DATA SUPPLIED:
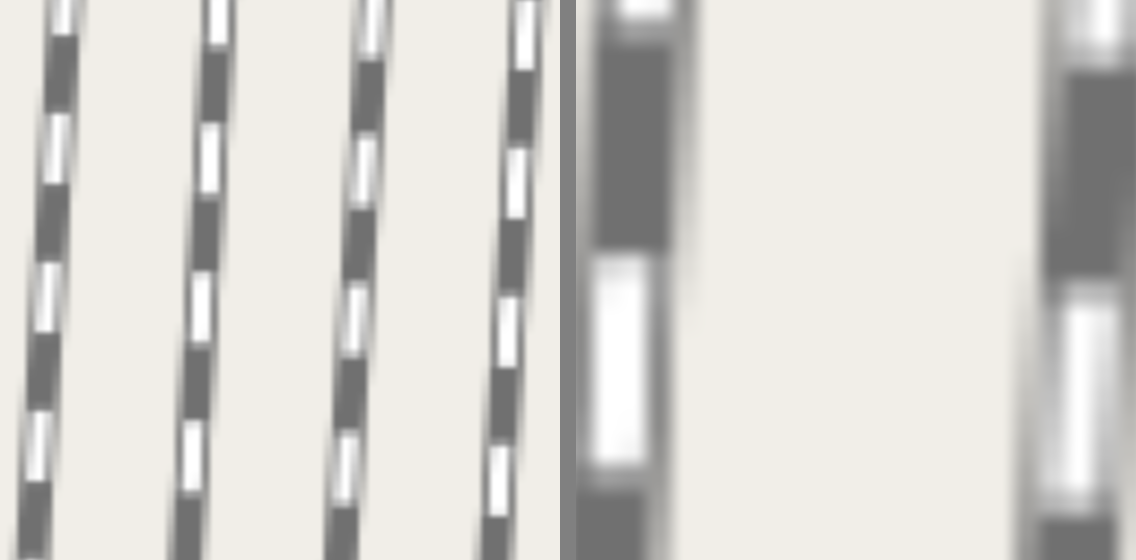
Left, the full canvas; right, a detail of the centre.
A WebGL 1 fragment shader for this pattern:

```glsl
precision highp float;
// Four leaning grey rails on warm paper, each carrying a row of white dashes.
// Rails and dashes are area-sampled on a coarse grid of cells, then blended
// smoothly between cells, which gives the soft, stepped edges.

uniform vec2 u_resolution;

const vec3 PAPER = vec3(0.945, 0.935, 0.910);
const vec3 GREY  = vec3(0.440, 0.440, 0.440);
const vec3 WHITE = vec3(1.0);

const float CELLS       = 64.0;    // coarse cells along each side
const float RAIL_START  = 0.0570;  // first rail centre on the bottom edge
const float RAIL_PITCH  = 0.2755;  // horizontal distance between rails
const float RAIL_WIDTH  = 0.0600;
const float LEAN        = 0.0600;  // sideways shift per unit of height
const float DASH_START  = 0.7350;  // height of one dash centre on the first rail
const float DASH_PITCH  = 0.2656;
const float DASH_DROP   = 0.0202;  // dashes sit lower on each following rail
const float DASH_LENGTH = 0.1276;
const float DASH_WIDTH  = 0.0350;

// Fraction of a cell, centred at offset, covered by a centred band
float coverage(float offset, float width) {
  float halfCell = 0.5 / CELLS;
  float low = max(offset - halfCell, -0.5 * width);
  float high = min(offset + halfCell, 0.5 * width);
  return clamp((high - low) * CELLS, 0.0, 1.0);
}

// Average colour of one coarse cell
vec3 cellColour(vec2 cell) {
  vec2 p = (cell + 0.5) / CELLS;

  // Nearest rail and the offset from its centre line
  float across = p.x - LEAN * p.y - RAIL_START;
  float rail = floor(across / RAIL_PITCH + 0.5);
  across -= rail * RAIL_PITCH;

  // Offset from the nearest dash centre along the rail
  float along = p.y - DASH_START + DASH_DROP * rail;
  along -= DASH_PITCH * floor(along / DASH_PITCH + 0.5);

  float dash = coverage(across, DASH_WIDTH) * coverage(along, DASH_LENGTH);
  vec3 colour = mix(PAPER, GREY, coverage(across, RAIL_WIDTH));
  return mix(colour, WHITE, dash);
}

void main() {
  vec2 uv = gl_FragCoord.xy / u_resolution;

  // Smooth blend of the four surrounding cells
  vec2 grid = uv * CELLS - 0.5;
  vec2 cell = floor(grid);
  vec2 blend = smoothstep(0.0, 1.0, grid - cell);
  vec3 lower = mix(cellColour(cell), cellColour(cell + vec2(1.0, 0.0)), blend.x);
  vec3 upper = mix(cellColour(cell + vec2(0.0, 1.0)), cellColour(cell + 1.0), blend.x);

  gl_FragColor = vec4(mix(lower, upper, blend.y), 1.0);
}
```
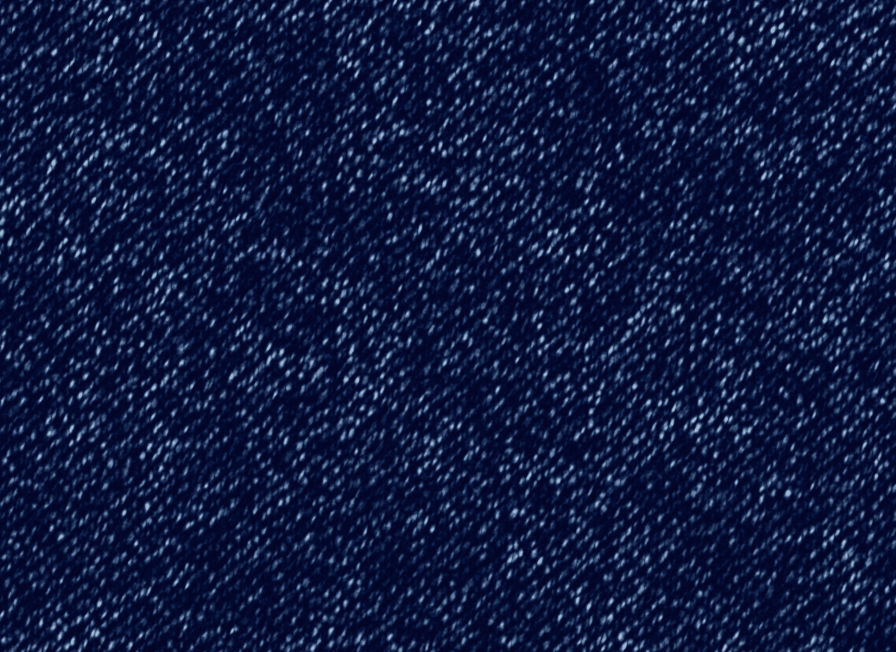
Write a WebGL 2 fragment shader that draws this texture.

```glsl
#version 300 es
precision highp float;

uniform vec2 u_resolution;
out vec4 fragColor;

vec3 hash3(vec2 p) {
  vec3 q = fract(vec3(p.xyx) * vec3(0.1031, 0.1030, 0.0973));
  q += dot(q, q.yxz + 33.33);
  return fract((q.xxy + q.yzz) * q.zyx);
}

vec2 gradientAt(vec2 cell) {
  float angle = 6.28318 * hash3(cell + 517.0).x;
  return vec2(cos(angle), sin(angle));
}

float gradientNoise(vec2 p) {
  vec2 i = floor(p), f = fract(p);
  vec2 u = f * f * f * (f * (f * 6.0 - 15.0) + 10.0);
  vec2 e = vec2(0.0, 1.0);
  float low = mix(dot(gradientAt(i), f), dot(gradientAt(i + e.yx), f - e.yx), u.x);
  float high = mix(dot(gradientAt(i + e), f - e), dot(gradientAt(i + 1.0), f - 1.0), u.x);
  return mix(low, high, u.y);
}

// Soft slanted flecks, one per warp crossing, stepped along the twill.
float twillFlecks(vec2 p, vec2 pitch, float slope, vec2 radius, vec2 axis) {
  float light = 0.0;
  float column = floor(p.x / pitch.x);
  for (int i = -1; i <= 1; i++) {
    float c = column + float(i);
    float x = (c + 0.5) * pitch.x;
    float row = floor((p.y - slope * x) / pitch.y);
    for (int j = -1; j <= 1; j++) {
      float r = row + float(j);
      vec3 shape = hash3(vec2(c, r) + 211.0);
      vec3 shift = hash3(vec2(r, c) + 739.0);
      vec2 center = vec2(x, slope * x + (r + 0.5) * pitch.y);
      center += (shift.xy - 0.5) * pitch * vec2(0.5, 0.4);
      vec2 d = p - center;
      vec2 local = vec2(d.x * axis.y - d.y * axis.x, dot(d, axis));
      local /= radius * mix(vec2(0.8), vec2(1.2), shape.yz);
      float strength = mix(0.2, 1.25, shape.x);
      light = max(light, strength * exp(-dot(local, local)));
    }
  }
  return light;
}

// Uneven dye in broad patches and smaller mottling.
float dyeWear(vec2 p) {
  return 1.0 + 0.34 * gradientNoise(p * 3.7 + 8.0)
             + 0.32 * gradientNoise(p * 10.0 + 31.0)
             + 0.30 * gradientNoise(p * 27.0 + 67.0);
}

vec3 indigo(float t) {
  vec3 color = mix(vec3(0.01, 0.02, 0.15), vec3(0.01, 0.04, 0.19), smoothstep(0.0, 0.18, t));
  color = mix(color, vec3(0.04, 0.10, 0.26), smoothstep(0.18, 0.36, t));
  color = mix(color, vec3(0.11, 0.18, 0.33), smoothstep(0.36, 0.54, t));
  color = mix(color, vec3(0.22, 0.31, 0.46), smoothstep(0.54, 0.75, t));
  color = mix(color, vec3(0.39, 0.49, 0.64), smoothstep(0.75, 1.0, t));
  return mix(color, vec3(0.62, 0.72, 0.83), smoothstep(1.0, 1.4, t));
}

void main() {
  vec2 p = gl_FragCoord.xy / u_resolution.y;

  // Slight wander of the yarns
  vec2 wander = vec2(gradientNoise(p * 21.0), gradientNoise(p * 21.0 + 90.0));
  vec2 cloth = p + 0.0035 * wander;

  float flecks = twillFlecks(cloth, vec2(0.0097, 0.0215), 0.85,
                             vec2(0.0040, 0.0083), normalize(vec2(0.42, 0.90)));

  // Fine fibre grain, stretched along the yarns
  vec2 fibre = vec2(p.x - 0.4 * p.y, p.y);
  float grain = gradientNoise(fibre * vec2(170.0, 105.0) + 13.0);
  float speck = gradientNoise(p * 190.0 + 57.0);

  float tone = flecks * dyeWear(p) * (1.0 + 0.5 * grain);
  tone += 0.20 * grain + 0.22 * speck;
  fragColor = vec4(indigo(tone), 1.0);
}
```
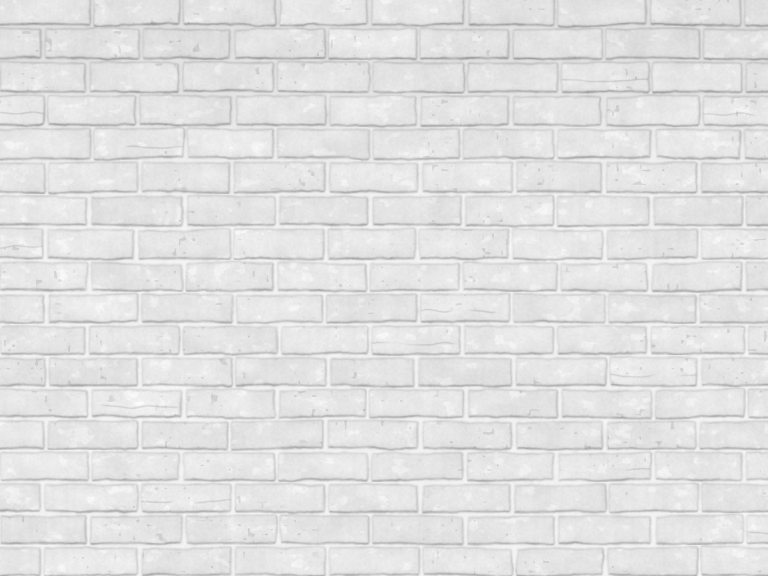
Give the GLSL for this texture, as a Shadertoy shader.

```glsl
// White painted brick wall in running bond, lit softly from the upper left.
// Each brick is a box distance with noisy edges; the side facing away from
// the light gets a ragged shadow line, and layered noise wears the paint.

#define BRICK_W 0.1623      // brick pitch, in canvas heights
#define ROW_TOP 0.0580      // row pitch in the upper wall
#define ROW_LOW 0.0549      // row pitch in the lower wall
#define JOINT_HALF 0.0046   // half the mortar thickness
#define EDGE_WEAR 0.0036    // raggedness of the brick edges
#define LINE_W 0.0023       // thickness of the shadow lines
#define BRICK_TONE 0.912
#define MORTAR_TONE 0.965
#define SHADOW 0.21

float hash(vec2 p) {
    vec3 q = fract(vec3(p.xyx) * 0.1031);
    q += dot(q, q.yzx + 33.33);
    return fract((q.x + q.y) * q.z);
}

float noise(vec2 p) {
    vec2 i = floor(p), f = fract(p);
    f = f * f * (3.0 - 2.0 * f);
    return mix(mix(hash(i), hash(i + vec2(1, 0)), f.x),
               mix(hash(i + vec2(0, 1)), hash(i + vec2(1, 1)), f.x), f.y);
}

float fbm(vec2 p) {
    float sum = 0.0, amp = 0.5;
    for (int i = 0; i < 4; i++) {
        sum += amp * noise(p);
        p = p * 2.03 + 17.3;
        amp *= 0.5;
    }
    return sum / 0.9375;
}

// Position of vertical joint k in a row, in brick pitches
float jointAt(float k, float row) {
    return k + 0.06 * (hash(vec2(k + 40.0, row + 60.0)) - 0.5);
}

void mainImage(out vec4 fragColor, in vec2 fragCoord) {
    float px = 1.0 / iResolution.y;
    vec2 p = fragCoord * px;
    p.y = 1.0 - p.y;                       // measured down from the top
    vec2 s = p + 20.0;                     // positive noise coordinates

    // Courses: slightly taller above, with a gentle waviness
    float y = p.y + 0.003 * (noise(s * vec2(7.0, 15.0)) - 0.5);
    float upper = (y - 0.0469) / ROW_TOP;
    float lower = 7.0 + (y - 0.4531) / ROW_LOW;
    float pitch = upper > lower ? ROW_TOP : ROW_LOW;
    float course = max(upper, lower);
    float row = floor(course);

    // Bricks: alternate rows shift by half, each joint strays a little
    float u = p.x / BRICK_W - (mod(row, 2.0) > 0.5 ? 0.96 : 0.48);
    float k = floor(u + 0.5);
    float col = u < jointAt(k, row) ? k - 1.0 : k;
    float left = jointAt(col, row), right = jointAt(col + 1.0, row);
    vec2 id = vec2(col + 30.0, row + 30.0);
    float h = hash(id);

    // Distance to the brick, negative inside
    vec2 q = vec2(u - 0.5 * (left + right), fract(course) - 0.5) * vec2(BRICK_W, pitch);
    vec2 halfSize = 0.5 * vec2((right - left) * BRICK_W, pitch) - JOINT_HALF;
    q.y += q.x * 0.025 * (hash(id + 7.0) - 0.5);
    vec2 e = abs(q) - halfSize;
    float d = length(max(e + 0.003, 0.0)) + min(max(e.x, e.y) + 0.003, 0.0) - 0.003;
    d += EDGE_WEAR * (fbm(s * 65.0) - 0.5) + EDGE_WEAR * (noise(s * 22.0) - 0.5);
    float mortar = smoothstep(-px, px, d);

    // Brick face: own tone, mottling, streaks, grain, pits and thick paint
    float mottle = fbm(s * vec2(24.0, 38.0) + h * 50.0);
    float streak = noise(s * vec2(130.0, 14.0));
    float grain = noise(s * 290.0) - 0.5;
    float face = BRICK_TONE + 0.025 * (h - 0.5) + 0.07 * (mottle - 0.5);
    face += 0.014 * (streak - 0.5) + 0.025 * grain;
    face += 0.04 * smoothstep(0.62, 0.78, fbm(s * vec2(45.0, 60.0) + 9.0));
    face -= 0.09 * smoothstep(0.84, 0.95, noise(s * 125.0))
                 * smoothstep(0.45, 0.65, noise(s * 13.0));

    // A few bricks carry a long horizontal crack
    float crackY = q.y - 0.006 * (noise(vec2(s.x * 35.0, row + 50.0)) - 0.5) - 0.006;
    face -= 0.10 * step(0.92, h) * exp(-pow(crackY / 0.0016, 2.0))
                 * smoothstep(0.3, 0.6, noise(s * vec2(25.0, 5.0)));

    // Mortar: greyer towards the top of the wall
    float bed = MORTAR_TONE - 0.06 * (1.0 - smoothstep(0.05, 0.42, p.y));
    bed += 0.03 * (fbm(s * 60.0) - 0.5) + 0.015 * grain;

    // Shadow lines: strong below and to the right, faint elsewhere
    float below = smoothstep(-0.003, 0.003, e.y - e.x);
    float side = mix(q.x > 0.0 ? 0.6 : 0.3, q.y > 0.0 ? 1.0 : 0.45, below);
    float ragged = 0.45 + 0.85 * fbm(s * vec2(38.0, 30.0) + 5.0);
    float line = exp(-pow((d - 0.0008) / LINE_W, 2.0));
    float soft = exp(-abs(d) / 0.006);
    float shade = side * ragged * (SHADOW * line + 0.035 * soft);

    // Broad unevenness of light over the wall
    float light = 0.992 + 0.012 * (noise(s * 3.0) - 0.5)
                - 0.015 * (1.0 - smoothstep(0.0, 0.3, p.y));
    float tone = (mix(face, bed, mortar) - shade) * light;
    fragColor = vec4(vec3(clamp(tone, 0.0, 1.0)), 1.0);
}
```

WHAT THE TASK ASKS: Return all lines of the material above in which "grain" occurs.

ANSWER BOX:
  // Fine fibre grain, stretched along the yarns
  float grain = gradientNoise(fibre * vec2(170.0, 105.0) + 13.0);
  float tone = flecks * dyeWear(p) * (1.0 + 0.5 * grain);
  tone += 0.20 * grain + 0.22 * speck;
    // Brick face: own tone, mottling, streaks, grain, pits and thick paint
    float grain = noise(s * 290.0) - 0.5;
    face += 0.014 * (streak - 0.5) + 0.025 * grain;
    bed += 0.03 * (fbm(s * 60.0) - 0.5) + 0.015 * grain;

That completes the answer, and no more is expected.